Goldman Sachs posted strong results from its advisory business in the fourth quarter even though its trading business, like the rest of Wall Street, struggled as stock and bond markets went through huge swings. Goldman’s stock jumped 9.5 percent to $197.08 after a steep slump over the past 10 months.
Bank of America climbed 7.2 percent to $28.45 after its profit surged, thanks to last year’s steady rise in interest rates, which has allowed it to charge customers more to use credit cards or take out a mortgage. Bank of America’s consumer banking business is by far its largest division by revenue and profits.
Investment firm BlackRock rose 3.1 percent to $413.04; regional bank Comerica picked up 5.5 percent to $78.13 after they reported their quarterly results.

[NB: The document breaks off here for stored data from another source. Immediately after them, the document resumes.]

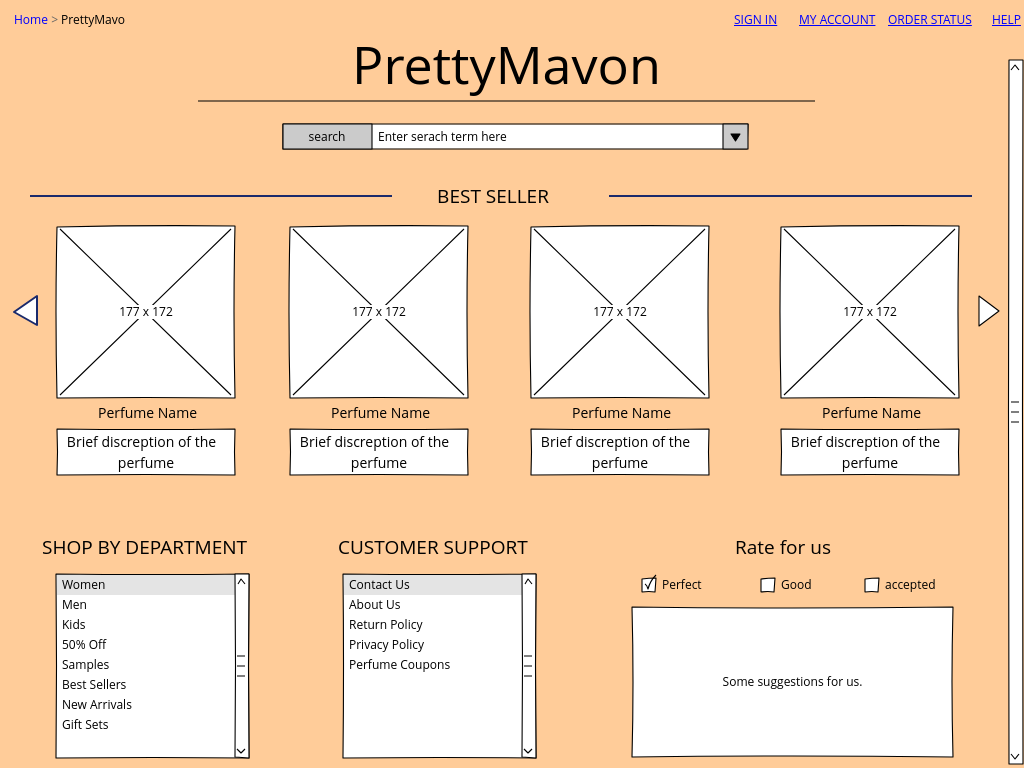
<!DOCTYPE html>
<html lang="en">
<head>
<meta charset="utf-8">
<title>PrettyMavon</title>
<style>
:root { --peach: #ffcc99; --ink: #000; --paper: #fff; --grey: #cbcbcb; --selected: #e4e4e4; --link: #0000ff; --navy: #1a2a6c; }
* { box-sizing: border-box; margin: 0; padding: 0; }
html, body { width: 1024px; height: 768px; overflow: hidden; }
body { background: var(--peach); color: var(--ink); font: 12px/20px "Open Sans", "Noto Sans", sans-serif; white-space: nowrap; }
svg { display: block; fill: none; stroke: var(--ink); stroke-width: 1.1; stroke-linejoin: round; overflow: visible; }
ul { list-style: none; }
a { color: var(--link); }
h2 { font-size: 19px; font-weight: 400; line-height: 20px; }
.symbols { position: absolute; }
.page { position: relative; width: 1024px; height: 768px; display: grid; grid-template-rows: 40px 70px 60px 52px 288px 258px; }
.frame { position: absolute; left: 0; top: 0; }

.topbar { display: flex; justify-content: space-between; padding: 10px 0 0 14px; }
.breadcrumb a { text-decoration: none; }
.breadcrumb i { color: #666; font-style: normal; }
.account { display: grid; grid-template-columns: 65px 89px 104px 32px; }

.masthead h1 { width: 1013px; font-size: 52px; font-weight: 400; line-height: 48px; text-align: center; }
.masthead svg { margin: 11px 0 0 198px; }

.search { position: relative; width: 467px; height: 28px; margin: 13px 0 0 282px; display: grid; grid-template-columns: 90px 351px 26px; align-items: center; }
.search span { position: relative; }
.search-label { text-align: center; }
.search-term { padding-left: 6px; }

.section-title { display: flex; align-items: center; padding-left: 30px; }
.section-title i { height: 2px; background: var(--navy); }
.section-title h2 { width: 217px; padding-right: 15px; text-align: center; }

.carousel { display: flex; align-items: flex-start; padding: 3px 0 0 12px; }
.arrow { margin-top: 70px; }
.cards { display: grid; grid-template-columns: 233px 241px 250px 180px; margin-left: 16px; }
.card { width: 180px; }
.thumb { position: relative; height: 174px; display: flex; align-items: center; justify-content: center; }
.thumb span { position: relative; background: var(--paper); line-height: 14px; }
.card h3 { font-size: 14px; font-weight: 400; line-height: 28px; text-align: center; padding-left: 3px; }
.card p { position: relative; height: 48px; margin-top: 1px; padding-top: 3px; font-size: 14px; line-height: 21px; text-align: center; }
.card p span { position: relative; display: block; }
.card p .first { padding-right: 9px; }

.columns { display: grid; grid-template-columns: 296px 293px 324px; padding: 27px 0 0 42px; }
.listbox { position: relative; width: 195px; height: 186px; margin: 16px 0 0 13px; padding: 2px 0 0 7px; }
.support .listbox { margin-left: 4px; }
.listbox li { position: relative; }
.rating h2 { text-align: center; padding-right: 20px; }
.options { display: grid; grid-template-columns: 119px 104px auto; height: 20px; margin: 18px 0 0 10px; }
.options li { display: flex; align-items: center; gap: 5px; }
.suggestions { position: relative; width: 323px; height: 152px; margin-top: 11px; display: flex; align-items: center; justify-content: center; }
.suggestions span { position: relative; }
.page-scroll { position: absolute; left: 1008px; top: 59px; }
</style>
</head>
<body>
<svg class="symbols" width="0" height="0" aria-hidden="true">
  <defs>
    <g id="image-frame">
      <path d="M1 2Q90 0 179 1Q177 87 179 173Q90 172 1 173Q-1 87 1 2Z" fill="#fff"/>
      <path d="M4 4L175 170M175 4L4 170"/>
    </g>
    <path id="text-frame" d="M1 1Q90 2 179 1Q178 24 179 47Q90 46 1 47Q2 24 1 1Z" fill="#fff"/>
    <g id="list-frame">
      <path d="M1 1Q98 2 194 1Q193 93 194 185Q98 184 1 185Q2 93 1 1Z" fill="#fff"/>
      <rect x="2" y="2" width="178" height="20" fill="#e4e4e4" stroke="none"/>
      <path d="M180 1H194Q193 93 194 185L180 184Q181 93 180 1Z" fill="#fff"/>
      <path d="M183 11L186 6L190 11M182 83H190M182 93H190M182 103H190M182 176L186 180L190 176"/>
    </g>
    <path id="check-frame" d="M1 2Q8 1 15 1L14 15Q8 14 1 15Z" fill="#fff"/>
  </defs>
</svg>

<div class="page">
  <header class="topbar">
    <div class="breadcrumb"><a href="#">Home</a> <i>&gt;</i> PrettyMavo</div>
    <nav class="account">
      <a href="#">SIGN IN</a><a href="#">MY ACCOUNT</a><a href="#">ORDER STATUS</a><a href="#">HELP</a>
    </nav>
  </header>

  <div class="masthead">
    <h1>PrettyMavon</h1>
    <svg width="617" height="4"><path d="M0 2Q300 3 617 2"/></svg>
  </div>

  <div class="search">
    <svg class="frame" width="467" height="28">
      <path d="M1 1Q234 2 466 1L465 26Q234 25 1 26Z" fill="#fff"/>
      <path d="M1 1H90V26H1ZM441 1H466V26H441Z" fill="#cbcbcb"/>
      <path d="M449 11H458L453.5 18Z" fill="#000"/>
    </svg>
    <span class="search-label">search</span>
    <span class="search-term">Enter serach term here</span>
  </div>

  <div class="section-title">
    <i style="width:362px"></i>
    <h2>BEST SELLER</h2>
    <i style="width:363px"></i>
  </div>

  <section class="carousel">
    <svg class="arrow" width="28" height="32"><path d="M2 17L25 1V30Z" fill="#fff" style="stroke:var(--navy);stroke-width:2"/></svg>
    <div class="cards">
      <article class="card">
        <div class="thumb"><svg class="frame" width="180" height="174"><use href="#image-frame"/></svg><span>177 x 172</span></div>
        <h3>Perfume Name</h3>
        <p><svg class="frame" width="180" height="48"><use href="#text-frame"/></svg><span class="first">Brief discreption of the</span><span>perfume</span></p>
      </article>
      <article class="card">
        <div class="thumb"><svg class="frame" width="180" height="174"><use href="#image-frame"/></svg><span>177 x 172</span></div>
        <h3>Perfume Name</h3>
        <p><svg class="frame" width="180" height="48"><use href="#text-frame"/></svg><span class="first">Brief discreption of the</span><span>perfume</span></p>
      </article>
      <article class="card">
        <div class="thumb"><svg class="frame" width="180" height="174"><use href="#image-frame"/></svg><span>177 x 172</span></div>
        <h3>Perfume Name</h3>
        <p><svg class="frame" width="180" height="48"><use href="#text-frame"/></svg><span class="first">Brief discreption of the</span><span>perfume</span></p>
      </article>
      <article class="card">
        <div class="thumb"><svg class="frame" width="180" height="174"><use href="#image-frame"/></svg><span>177 x 172</span></div>
        <h3>Perfume Name</h3>
        <p><svg class="frame" width="180" height="48"><use href="#text-frame"/></svg><span class="first">Brief discreption of the</span><span>perfume</span></p>
      </article>
    </div>
    <svg class="arrow" width="22" height="32" style="margin-left:18px"><path d="M1 1L21 16L1 31Z" fill="#fff"/></svg>
  </section>

  <div class="columns">
    <section class="departments">
      <h2>SHOP BY DEPARTMENT</h2>
      <div class="listbox">
        <svg class="frame" width="195" height="186"><use href="#list-frame"/></svg>
        <ul>
          <li>Women</li>
          <li>Men</li>
          <li>Kids</li>
          <li>50% Off</li>
          <li>Samples</li>
          <li>Best Sellers</li>
          <li>New Arrivals</li>
          <li>Gift Sets</li>
        </ul>
      </div>
    </section>

    <section class="support">
      <h2>CUSTOMER SUPPORT</h2>
      <div class="listbox">
        <svg class="frame" width="195" height="186"><use href="#list-frame"/></svg>
        <ul>
          <li>Contact Us</li>
          <li>About Us</li>
          <li>Return Policy</li>
          <li>Privacy Policy</li>
          <li>Perfume Coupons</li>
        </ul>
      </div>
    </section>

    <section class="rating">
      <h2>Rate for us</h2>
      <ul class="options">
        <li><svg width="16" height="16"><use href="#check-frame"/><path d="M4 7Q6 8 7 12Q9 4 15 -2"/></svg>Perfect</li>
        <li><svg width="16" height="16"><use href="#check-frame"/></svg>Good</li>
        <li><svg width="16" height="16"><use href="#check-frame"/></svg>accepted</li>
      </ul>
      <div class="suggestions">
        <svg class="frame" width="323" height="152"><path d="M1 1Q161 3 322 1Q320 76 322 151Q161 149 1 151Q3 76 1 1Z" fill="#fff"/></svg>
        <span>Some suggestions for us.</span>
      </div>
    </section>
  </div>

  <svg class="page-scroll" width="16" height="706">
    <path d="M1 1H15Q14 353 15 705H1Q0 353 1 1Z" fill="#fff"/>
    <path d="M3 11L7 6L11 11M3 343H11M3 353H11M3 363H11M3 695L7 700L11 695"/>
  </svg>
</div>
</body>
</html>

Britain’s FTSE 100 stock index slipped 0.5 percent after Parliament rejected the deal negotiated by Prime Minister Theresa May with European leaders over the country’s departure from the EU. May’s government survived a vote of no confidence after the close of trading in the U.K.
The pound rose to $1.2876 from $1.2834. It fell 6.6 percent in the last 12 months.
Benchmark U.S. crude gained 0.4 percent to $52.31 per barrel in New York. Brent crude, the international standard, rose 0.1 percent to $61.37 a barrel in London.
Bond prices dipped. The yield on the 10-year Treasury note rose to 2.72 percent from 2.70 percent.
In other commodities trading, wholesale gasoline edged up 0.3 percent to $1.42 a gallon and heating oil rose 1.2 percent to $1.89 a gallon. Natural gas fell 3.3 percent to $3.38 per 1,000 cubic feet.
Gold rose 0.4 percent to $1,293.80 an ounce and silver inched up 0.1 percent to $15.64 an ounce. Copper rose 1.5 percent to $2.67 a pound.
The dollar rose to 108.92 yen from 108.57 yen. The euro slipped to $1.1398 from $1.1402.